◆ Exercise goal
What is needed is every line of the material that contains "position".

◆ Information shown
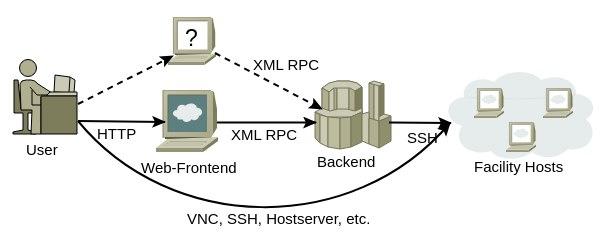
<!DOCTYPE html>
<html lang="en">
<head>
<meta charset="utf-8">
<title>Remote access architecture</title>
<style>
:root {
  --paper: #ffffff;
  --ink: #000000;
  --light: #cbcab4;
  --mid: #b0af90;
  --dark: #7d7d5c;
  --edge: #4c4c38;
  --teal: #5d7f80;
  --cloud: #e6ecec;
}
* { box-sizing: border-box; }
html, body { margin: 0; overflow: hidden; background: var(--paper); }
.diagram {
  position: relative;
  width: 604px;
  height: 244px;
  overflow: hidden;
  background: var(--paper);
  color: var(--ink);
  font: 15px/17px "Liberation Sans", Arial, sans-serif;
}
.drawing { position: absolute; inset: 0; display: block; }
.label { position: absolute; margin: 0; white-space: nowrap; }
.user { left: 26px; top: 141px; }
.http { left: 97px; top: 125px; }
.frontend { left: 141px; top: 159px; }
.rpc-upper { left: 253px; top: 56px; }
.rpc-lower { left: 231px; top: 126px; }
.backend { left: 317px; top: 153px; }
.ssh { left: 407px; top: 129px; }
.hosts { left: 474px; top: 158px; }
.direct { left: 187px; top: 210px; }
.unknown { left: 185px; top: 25px; font-size: 23px; line-height: 26px; }
.light { fill: var(--light); }
.mid { fill: var(--mid); }
.dark { fill: var(--dark); }
.outlined { stroke: var(--edge); stroke-width: 1; stroke-linejoin: round; }
.person { stroke: var(--ink); stroke-width: 1; stroke-linejoin: round; }
.cloud { fill: var(--cloud); }
.link { fill: none; stroke: var(--ink); stroke-width: 2; marker-end: url(#arrow); }
.dashed { stroke-dasharray: 6 5; }
.screen { fill: currentColor; }
.blank { color: var(--paper); }
.active { color: var(--teal); }
</style>
</head>
<body>
<main class="diagram">
  <svg class="drawing" width="604" height="244" viewBox="0 0 604 244" role="img" aria-label="User connects to a web frontend, a backend and facility hosts">
    <defs>
      <marker id="arrow" markerUnits="userSpaceOnUse" markerWidth="16" markerHeight="14" refX="13" refY="6" orient="auto">
        <path d="M0 0 14 6 0 12 3 6Z"/>
      </marker>
      <linearGradient id="bezel" x1="0" y1="0" x2="1" y2="1">
        <stop offset="0" stop-color="#c3c2a8"/>
        <stop offset="1" stop-color="#a9a889"/>
      </linearGradient>
      <symbol id="computer" viewBox="0 0 62 62">
        <polygon class="dark" points="54,0 58,2 61,19 61,38 54,49"/>
        <polygon class="mid" points="54,0 57,2 57,44 54,49"/>
        <rect x="7" width="48" height="48" rx="1" fill="url(#bezel)"/>
        <path d="M7 48V0H55" fill="none" stroke="#85856a"/>
        <rect class="screen" x="12" y="5" width="39" height="37"/>
        <path d="M12 42V5H51" fill="none" stroke="#686850"/>
        <path d="M9 48H55" stroke="#5c5c45" stroke-width="2"/>
        <polygon class="light" points="11,49 62,47 47,58 0,58"/>
        <polygon class="mid" points="14,51 52,51 45,56 7,56"/>
        <path d="M12 53H49M9 55H46" stroke="#d8d7c6"/>
        <polygon class="dark" points="47,58 62,47 62,51 47,62"/>
        <polygon points="0,58 47,58 47,62 0,62" fill="#96957a"/>
      </symbol>
      <symbol id="screen-cloud" viewBox="0 0 30 20">
        <path class="cloud" d="M5 14C-1 13 0 7 5 7C5 2 10 1 13 3C17-1 24 1 24 5C30 5 31 12 26 13C26 17 21 18 19 16C16 20 11 19 10 16C7 17 5 16 5 14Z"/>
      </symbol>
    </defs>

    <g id="facility-cloud">
      <path class="cloud" d="M462 126C443 121 444 99 464 97C461 82 481 75 494 82C505 69 533 69 541 80C557 73 577 80 576 94C594 95 599 112 586 119C601 133 589 153 568 149C557 160 541 159 532 152C520 162 497 160 491 151C472 157 451 144 462 126Z"/>
      <path d="M465 97Q520 102 575 95" fill="none" stroke="#dbe4e4" stroke-width="1"/>
    </g>

    <g id="user-at-desk" class="person">
      <path class="dark" d="M14 80H18L21 109H38V113H28V130L36 132V134H13V132L23 130V113H14Z"/>
      <path class="mid" d="M20 84Q21 80 26 80H31Q35 80 38 84L52 93L50 97H41V134H31L32 110H21Z"/>
      <path d="M30 87 37 95H51M32 90V105H41" fill="none"/>
      <circle class="mid" cx="28" cy="68" r="8.5"/>
      <polygon class="light" points="55,75 70,77 75,80 74,93 54,92"/>
      <path d="M70 77 69 92" fill="none"/>
      <polygon class="light" points="50,92 77,92 77,96 46,96"/>
      <rect class="dark" x="41" y="96" width="36" height="38"/>
    </g>

    <use href="#computer" class="blank" x="168" y="17" width="48" height="48"/>
    <use href="#computer" class="active" x="156" y="90" width="62" height="62"/>
    <use href="#screen-cloud" x="172" y="102" width="31" height="22"/>

    <g id="host-computers" class="blank">
      <use href="#computer" x="474" y="88" width="30" height="30"/>
      <use href="#screen-cloud" x="481" y="94" width="16" height="11"/>
      <use href="#computer" x="543" y="88" width="30" height="30"/>
      <use href="#screen-cloud" x="550" y="94" width="16" height="11"/>
      <use href="#computer" x="506" y="122" width="30" height="30"/>
      <use href="#screen-cloud" x="513" y="128" width="16" height="11"/>
    </g>

    <g id="backend-supercomputer" stroke="#77775a" stroke-width="1" stroke-linejoin="round">
      <g id="main-columns">
        <polygon class="dark" points="322,88 329,84 329,130 322,130"/>
        <polygon class="mid" points="329,84 337,81 337,130 329,130"/>
        <polygon class="light" points="337,81 349,81 349,130 337,130"/>
        <polygon class="mid" points="349,81 357,83 357,130 349,130"/>
        <polygon class="dark" points="357,83 362,87 362,130 357,130"/>
        <polygon class="light" points="322,88 329,83 337,81 349,81 357,83 362,87 355,91 350,88 334,88 329,92"/>
        <polygon class="mid" points="322,88 329,92 329,128 322,126"/>
        <polygon class="light" points="329,92 334,88 334,126 329,128"/>
        <polygon class="dark" points="355,91 362,87 362,126 355,128"/>
      </g>
      <g id="main-base">
        <polygon class="light" points="315,112 322,108 330,111 338,109 347,109 355,111 362,108 362,112 351,117 327,117"/>
        <polygon class="mid" points="315,112 320,115 320,143 315,138"/>
        <polygon class="light" points="320,115 328,117 328,147 320,143"/>
        <polygon points="328,117 340,118 340,149 328,147" fill="#bdbc9f"/>
        <polygon class="mid" points="340,118 351,117 351,147 340,149"/>
        <polygon points="351,117 362,112 362,142 351,147" fill="#8f8f6d"/>
      </g>
      <g id="side-tower">
        <polygon class="mid" points="369,83 374,82 374,143 369,141"/>
        <polygon class="light" points="374,82 379,83 379,145 374,143"/>
        <polygon class="dark" points="379,83 384,84 384,120 379,122"/>
        <polygon class="light" points="369,83 374,81 384,84 379,86"/>
        <polygon class="light" points="362,114 369,112 369,144 362,141"/>
        <polygon class="mid" points="369,118 379,121 379,148 369,144"/>
        <polygon points="379,121 391,116 391,141 379,148" fill="#8f8f6d"/>
        <polygon class="light" points="379,117 384,114 391,116 379,121"/>
      </g>
    </g>

    <g id="connections">
      <path class="link dashed" d="M78 104 173 56"/>
      <path class="link dashed" d="M215 53 322 109"/>
      <path class="link" d="M78 121 165 122"/>
      <path class="link" d="M217 122.5H316"/>
      <path class="link" d="M389 122.5 451 123"/>
      <path class="link" d="M78 121C170 233 352 238 450 123"/>
    </g>
  </svg>

  <p class="label unknown">?</p>
  <p class="label user">User</p>
  <p class="label http">HTTP</p>
  <p class="label frontend">Web-Frontend</p>
  <p class="label rpc-upper">XML RPC</p>
  <p class="label rpc-lower">XML RPC</p>
  <p class="label backend">Backend</p>
  <p class="label ssh">SSH</p>
  <p class="label hosts">Facility Hosts</p>
  <p class="label direct">VNC, SSH, Hostserver, etc.</p>
</main>
</body>
</html>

◆ Response to the task
  position: relative;
.drawing { position: absolute; inset: 0; display: block; }
.label { position: absolute; margin: 0; white-space: nowrap; }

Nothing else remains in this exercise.